*** DATA TO USE Section Begins ***

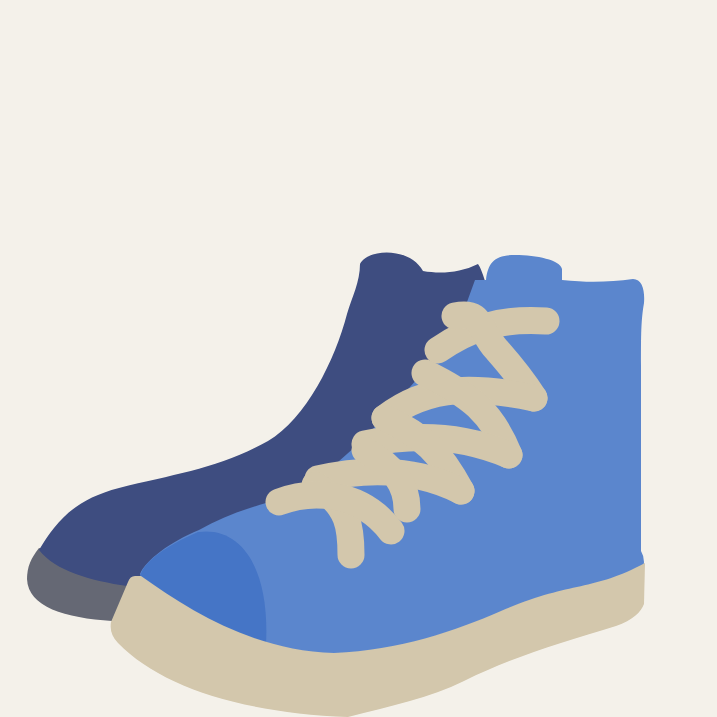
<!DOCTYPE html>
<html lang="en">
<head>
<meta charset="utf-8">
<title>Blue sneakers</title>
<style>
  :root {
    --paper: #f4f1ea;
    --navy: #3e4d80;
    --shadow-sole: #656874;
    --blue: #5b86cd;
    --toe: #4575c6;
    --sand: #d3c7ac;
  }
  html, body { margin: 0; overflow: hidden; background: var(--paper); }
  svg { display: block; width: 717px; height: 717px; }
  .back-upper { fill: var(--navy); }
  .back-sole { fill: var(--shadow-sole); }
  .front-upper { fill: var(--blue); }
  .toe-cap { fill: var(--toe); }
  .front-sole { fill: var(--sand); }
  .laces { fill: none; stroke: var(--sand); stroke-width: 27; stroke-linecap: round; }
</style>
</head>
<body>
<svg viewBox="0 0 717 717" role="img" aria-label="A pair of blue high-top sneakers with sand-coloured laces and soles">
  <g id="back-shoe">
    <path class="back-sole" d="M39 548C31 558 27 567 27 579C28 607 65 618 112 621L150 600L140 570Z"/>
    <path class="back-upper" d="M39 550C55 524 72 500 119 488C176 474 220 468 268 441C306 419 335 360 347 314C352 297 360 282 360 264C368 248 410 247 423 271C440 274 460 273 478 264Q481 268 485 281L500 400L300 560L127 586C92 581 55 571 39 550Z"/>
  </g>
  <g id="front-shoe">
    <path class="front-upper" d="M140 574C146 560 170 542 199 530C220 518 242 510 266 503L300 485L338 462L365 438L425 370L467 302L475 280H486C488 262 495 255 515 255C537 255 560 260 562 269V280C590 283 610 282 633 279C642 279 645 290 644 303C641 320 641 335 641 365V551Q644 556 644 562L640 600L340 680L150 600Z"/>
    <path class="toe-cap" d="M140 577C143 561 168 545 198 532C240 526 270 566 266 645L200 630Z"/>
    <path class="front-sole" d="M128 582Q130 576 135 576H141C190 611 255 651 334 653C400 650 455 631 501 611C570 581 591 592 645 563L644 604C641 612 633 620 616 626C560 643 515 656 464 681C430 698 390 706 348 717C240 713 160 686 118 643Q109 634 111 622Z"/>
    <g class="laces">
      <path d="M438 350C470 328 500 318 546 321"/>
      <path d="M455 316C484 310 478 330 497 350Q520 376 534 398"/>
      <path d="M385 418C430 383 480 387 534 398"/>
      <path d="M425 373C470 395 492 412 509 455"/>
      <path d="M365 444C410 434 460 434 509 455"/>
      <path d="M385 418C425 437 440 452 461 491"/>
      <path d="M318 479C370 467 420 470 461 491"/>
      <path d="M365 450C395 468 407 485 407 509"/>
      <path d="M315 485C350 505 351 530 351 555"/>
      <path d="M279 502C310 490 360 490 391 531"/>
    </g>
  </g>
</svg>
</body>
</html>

*** DATA TO USE Section Ends ***
*** DATA TO USE Section Begins ***

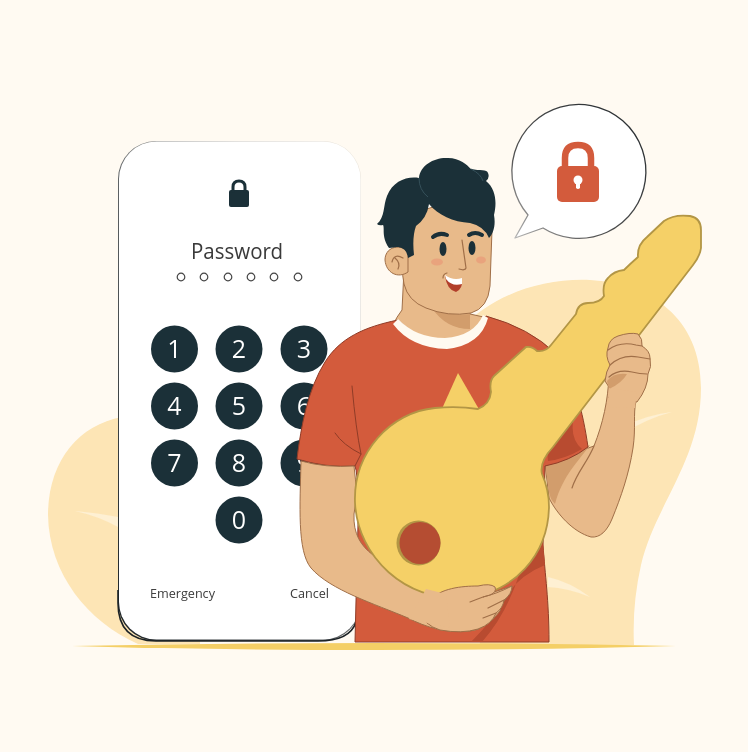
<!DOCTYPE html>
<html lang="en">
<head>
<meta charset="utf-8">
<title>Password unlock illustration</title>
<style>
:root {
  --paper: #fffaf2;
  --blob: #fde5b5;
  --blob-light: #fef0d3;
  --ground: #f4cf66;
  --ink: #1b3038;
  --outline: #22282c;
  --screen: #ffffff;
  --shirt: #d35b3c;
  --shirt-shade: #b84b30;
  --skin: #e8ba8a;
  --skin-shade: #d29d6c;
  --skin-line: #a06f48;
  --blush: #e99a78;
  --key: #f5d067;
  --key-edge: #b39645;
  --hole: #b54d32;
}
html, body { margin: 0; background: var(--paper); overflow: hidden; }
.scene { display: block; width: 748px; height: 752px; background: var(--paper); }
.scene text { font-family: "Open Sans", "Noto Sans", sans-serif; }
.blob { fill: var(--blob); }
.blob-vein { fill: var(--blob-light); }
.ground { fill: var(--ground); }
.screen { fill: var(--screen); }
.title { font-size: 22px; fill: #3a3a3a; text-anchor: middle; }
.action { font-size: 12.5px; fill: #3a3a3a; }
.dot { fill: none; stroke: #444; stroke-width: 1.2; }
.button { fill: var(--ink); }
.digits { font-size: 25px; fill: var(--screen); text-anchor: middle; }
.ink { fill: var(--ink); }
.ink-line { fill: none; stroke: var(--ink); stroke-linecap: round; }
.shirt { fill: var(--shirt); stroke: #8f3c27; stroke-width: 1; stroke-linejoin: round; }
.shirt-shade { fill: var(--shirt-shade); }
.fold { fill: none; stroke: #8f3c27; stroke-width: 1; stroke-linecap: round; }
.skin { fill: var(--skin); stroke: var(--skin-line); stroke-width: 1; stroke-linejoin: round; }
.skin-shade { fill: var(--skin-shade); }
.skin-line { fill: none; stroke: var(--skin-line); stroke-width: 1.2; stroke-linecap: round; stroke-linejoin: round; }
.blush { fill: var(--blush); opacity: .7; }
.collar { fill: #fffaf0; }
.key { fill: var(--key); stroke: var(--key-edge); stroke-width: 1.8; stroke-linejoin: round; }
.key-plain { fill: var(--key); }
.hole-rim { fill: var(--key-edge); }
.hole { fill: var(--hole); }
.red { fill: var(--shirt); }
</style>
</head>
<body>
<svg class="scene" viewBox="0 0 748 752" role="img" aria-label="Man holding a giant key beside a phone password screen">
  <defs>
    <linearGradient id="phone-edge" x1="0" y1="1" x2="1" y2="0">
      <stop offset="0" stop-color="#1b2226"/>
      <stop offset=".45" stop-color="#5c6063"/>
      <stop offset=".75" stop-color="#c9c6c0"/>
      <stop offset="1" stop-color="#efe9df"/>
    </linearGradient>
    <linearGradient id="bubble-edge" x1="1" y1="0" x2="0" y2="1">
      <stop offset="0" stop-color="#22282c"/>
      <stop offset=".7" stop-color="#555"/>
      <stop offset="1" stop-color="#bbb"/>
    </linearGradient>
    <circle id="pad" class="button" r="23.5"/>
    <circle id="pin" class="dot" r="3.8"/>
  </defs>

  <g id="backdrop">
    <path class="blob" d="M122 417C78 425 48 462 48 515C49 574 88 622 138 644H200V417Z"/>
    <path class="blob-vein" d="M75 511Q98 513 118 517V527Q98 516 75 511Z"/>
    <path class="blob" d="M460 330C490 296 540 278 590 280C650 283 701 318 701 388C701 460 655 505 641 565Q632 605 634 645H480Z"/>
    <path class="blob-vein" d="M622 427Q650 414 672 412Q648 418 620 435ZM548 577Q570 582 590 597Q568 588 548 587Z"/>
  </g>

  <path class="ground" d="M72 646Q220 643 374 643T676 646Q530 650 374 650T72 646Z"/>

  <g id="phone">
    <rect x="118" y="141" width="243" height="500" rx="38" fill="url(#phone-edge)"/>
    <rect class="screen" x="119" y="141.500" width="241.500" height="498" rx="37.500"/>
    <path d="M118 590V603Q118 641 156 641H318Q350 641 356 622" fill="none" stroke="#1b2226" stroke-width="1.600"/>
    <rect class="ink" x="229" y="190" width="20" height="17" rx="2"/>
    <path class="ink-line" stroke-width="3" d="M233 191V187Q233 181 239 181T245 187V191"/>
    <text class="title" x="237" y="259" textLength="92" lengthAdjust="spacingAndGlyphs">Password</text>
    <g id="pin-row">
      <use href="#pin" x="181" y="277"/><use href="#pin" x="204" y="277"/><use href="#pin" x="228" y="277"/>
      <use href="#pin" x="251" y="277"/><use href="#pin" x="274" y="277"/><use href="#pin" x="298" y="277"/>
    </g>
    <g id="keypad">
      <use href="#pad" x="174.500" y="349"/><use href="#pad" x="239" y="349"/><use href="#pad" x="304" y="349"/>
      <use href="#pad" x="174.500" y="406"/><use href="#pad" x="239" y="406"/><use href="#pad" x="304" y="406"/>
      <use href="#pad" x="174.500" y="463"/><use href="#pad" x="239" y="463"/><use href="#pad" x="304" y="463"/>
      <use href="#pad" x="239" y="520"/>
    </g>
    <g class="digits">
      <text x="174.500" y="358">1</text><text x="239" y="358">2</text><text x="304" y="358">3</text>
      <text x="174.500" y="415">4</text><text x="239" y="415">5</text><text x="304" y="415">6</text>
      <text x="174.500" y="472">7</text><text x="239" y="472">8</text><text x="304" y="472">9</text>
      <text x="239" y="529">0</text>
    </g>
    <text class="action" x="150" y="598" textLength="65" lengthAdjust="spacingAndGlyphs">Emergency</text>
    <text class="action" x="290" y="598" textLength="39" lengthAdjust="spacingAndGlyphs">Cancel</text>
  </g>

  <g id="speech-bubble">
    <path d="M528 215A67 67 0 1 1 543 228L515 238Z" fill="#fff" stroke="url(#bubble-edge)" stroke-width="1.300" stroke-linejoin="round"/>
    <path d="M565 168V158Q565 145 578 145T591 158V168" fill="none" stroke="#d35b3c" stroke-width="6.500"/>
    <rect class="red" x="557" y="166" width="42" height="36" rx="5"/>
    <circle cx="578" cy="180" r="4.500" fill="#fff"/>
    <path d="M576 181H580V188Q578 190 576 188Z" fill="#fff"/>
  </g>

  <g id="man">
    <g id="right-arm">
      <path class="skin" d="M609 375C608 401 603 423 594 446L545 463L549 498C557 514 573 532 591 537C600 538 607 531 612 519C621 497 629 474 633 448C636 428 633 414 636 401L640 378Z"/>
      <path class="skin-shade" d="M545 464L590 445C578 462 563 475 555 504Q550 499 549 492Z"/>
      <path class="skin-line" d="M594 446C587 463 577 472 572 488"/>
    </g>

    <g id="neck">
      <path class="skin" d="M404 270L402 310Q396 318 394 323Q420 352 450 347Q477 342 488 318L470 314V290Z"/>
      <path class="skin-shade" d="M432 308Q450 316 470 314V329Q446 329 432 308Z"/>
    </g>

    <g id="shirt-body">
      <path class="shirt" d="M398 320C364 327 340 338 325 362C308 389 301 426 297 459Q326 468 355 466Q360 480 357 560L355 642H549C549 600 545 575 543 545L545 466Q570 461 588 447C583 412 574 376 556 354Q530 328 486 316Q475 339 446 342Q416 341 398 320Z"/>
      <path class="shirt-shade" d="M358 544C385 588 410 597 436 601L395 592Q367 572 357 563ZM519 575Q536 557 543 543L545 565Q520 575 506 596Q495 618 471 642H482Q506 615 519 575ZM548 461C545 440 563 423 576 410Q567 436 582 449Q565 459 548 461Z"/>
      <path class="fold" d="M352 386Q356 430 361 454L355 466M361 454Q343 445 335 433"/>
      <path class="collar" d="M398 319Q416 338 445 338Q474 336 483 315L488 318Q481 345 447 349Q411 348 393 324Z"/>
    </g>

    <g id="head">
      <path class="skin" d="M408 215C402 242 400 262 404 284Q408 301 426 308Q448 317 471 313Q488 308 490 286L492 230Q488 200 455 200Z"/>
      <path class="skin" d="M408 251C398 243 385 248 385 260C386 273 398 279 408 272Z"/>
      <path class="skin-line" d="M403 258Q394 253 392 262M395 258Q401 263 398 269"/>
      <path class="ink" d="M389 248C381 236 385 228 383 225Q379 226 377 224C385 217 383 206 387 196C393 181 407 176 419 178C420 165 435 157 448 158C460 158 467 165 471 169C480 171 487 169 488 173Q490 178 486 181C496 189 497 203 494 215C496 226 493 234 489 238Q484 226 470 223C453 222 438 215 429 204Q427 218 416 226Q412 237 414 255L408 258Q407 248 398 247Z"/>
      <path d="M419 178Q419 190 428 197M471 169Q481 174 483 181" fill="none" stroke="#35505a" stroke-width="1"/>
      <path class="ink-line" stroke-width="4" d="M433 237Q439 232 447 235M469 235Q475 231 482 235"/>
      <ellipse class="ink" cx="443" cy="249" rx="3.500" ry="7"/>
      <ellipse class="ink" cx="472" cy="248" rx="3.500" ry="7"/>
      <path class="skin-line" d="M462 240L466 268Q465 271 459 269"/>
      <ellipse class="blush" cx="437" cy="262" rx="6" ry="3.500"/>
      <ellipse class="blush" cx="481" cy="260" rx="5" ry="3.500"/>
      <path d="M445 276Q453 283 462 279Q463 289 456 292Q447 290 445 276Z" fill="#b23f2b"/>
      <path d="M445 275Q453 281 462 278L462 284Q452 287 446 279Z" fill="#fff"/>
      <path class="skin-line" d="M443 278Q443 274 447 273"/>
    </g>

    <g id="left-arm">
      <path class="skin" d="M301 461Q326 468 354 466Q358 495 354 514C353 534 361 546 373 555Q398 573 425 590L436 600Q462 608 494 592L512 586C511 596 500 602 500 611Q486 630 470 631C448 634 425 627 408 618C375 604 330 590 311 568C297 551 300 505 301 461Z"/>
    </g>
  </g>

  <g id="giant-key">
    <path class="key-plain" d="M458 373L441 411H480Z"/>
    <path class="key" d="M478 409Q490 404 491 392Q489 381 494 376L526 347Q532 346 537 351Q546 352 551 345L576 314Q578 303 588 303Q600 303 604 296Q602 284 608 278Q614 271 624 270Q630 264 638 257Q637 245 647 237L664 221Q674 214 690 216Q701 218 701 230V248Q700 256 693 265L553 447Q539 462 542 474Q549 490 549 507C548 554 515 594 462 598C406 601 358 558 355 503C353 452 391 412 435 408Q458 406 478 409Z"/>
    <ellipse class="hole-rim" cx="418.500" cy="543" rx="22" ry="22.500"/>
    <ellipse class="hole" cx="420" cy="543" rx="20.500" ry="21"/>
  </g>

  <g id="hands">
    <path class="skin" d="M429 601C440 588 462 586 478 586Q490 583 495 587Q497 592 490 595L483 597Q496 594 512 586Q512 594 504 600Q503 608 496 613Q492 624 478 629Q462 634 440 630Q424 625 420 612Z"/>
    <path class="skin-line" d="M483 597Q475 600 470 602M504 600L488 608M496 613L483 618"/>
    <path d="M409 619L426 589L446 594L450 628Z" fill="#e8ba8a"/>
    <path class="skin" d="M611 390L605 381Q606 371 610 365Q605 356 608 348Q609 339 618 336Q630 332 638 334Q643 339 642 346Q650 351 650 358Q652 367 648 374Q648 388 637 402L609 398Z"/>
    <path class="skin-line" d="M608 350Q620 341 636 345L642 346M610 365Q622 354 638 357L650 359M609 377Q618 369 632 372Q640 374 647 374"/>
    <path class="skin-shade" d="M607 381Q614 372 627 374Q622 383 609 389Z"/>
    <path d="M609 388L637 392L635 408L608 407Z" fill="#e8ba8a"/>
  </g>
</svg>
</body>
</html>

*** DATA TO USE Section Ends ***

## EXERCISE DESCRIPTION
Reproduce each line from the data that has "stop" in it.

## ANSWER TO THE EXERCISE
      <stop offset="0" stop-color="#1b2226"/>
      <stop offset=".45" stop-color="#5c6063"/>
      <stop offset=".75" stop-color="#c9c6c0"/>
      <stop offset="1" stop-color="#efe9df"/>
      <stop offset="0" stop-color="#22282c"/>
      <stop offset=".7" stop-color="#555"/>
      <stop offset="1" stop-color="#bbb"/>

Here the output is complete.